*** INFORMATION SHOWN
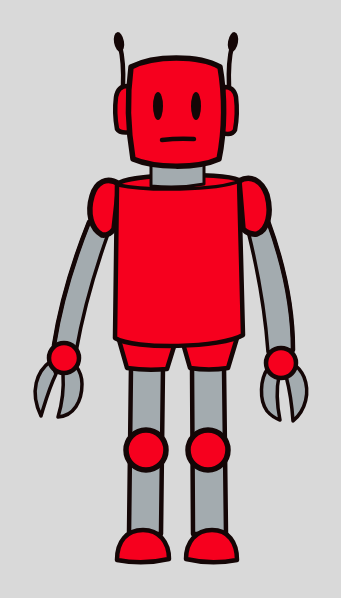
<!DOCTYPE html>
<html lang="en">
<head>
<meta charset="utf-8">
<title>Red robot</title>
<style>
:root {
  --backdrop: #d9d9d9;
  --red: #f6001e;
  --steel: #a3abaf;
  --ink: #140606;
}
html, body { margin: 0; height: 100%; overflow: hidden; background: var(--backdrop); }
svg { display: block; width: 341px; height: 598px; }
.robot { stroke: var(--ink); stroke-width: 4.5; stroke-linejoin: round; stroke-linecap: round; }
.red { fill: var(--red); }
.steel { fill: var(--steel); }
.ink { fill: var(--ink); stroke: none; }
.line { fill: none; }
.thin { stroke-width: 3.5; }
.bold { stroke-width: 5.5; }
</style>
</head>
<body>
<svg viewBox="0 0 341 598" role="img" aria-label="Red robot with grey arms and legs">
  <rect width="341" height="598" fill="var(--backdrop)"/>
  <g class="robot">
    <g id="antennas">
      <path class="line" d="M120 46Q124 62 123 86M232 46Q228 62 229 86"/>
      <ellipse class="ink" cx="119" cy="42" rx="5" ry="10" transform="rotate(-10 119 42)"/>
      <ellipse class="ink" cx="233" cy="42" rx="5" ry="10" transform="rotate(10 233 42)"/>
    </g>

    <g id="arms" class="steel">
      <path class="thin" d="M89 222C73 262 61 300 54 345L76 352C83 312 94 273 108 234Z"/>
      <path class="thin" d="M249 235C258 272 265 310 268 352L293 350C293 306 283 262 268 221Z"/>
      <path class="line" d="M89 222C73 262 61 300 54 345M268 221C283 262 293 306 293 350"/>
    </g>

    <g id="claws" class="steel thin">
      <path d="M51 361C37 371 29 391 41 416C45 403 49 388 56 374Z"/>
      <path d="M63 374C64 389 62 404 58 417C74 416 82 401 82 384Q82 374 76 366Z"/>
      <path d="M268 368C260 379 259 400 267 411Q272 417 280 420C277 405 276 390 279 376Z"/>
      <path d="M286 376C290 391 292 406 293 421C306 410 310 392 304 377Q300 368 293 364Z"/>
    </g>

    <g id="wrists" class="red">
      <circle cx="64" cy="358" r="15"/>
      <circle cx="281" cy="363" r="15"/>
    </g>

    <g id="legs">
      <path class="steel" d="M131 366L129 534H161L163 366Z"/>
      <path class="steel" d="M192 366L193 534H226L224 366Z"/>
      <path class="red" d="M119 340L127 368Q147 371 167 369L176 340Z"/>
      <path class="red" d="M182 340L190 368Q209 371 228 368L237 338Z"/>
      <circle class="red bold" cx="146" cy="450" r="20"/>
      <circle class="red bold" cx="208" cy="450" r="20"/>
      <path class="red" d="M117 560C117 541 127 530 143 530C159 530 169 542 169 559Q143 565 117 560Z"/>
      <path class="red" d="M186 559C186 542 196 530 212 530C228 530 237 542 237 560Q211 565 186 559Z"/>
    </g>

    <g id="shoulders" class="red bold">
      <path d="M119 184C107 176 96 182 92 196C87 213 91 229 102 235Q109 236 114 229Z"/>
      <path d="M239 181C251 174 262 181 267 195C272 213 268 230 257 234Q249 235 243 229Z"/>
    </g>

    <g id="torso" class="red">
      <path d="M117 184C129 174 220 172 239 180L243 335C222 348 134 350 115 338Z"/>
    </g>

    <g id="neck" class="thin">
      <path class="steel" stroke-width="3" d="M151 164H204V184Q178 189 151 186Z"/>
      <path class="line" d="M118 185C145 191 215 191 240 181"/>
    </g>

    <g id="head">
      <path class="red" d="M129 86Q118 85 116 97Q114 113 117 129Q120 134 131 132Z"/>
      <path class="red" d="M223 87Q234 86 236 97Q238 114 235 130Q232 136 222 133Z"/>
      <path class="red bold" d="M131 67C154 55 199 55 220 67C225 95 225 130 219 159C197 169 154 168 133 159C128 130 127 97 131 67Z"/>
      <ellipse class="ink" cx="158" cy="106" rx="5" ry="14"/>
      <ellipse class="ink" cx="196" cy="106" rx="5" ry="14"/>
      <path class="line" d="M162 140Q178 138 194 139"/>
    </g>
  </g>
</svg>
</body>
</html>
******
Search the records above for "arms". Copy each line where it is found.

<svg viewBox="0 0 341 598" role="img" aria-label="Red robot with grey arms and legs">
    <g id="arms" class="steel">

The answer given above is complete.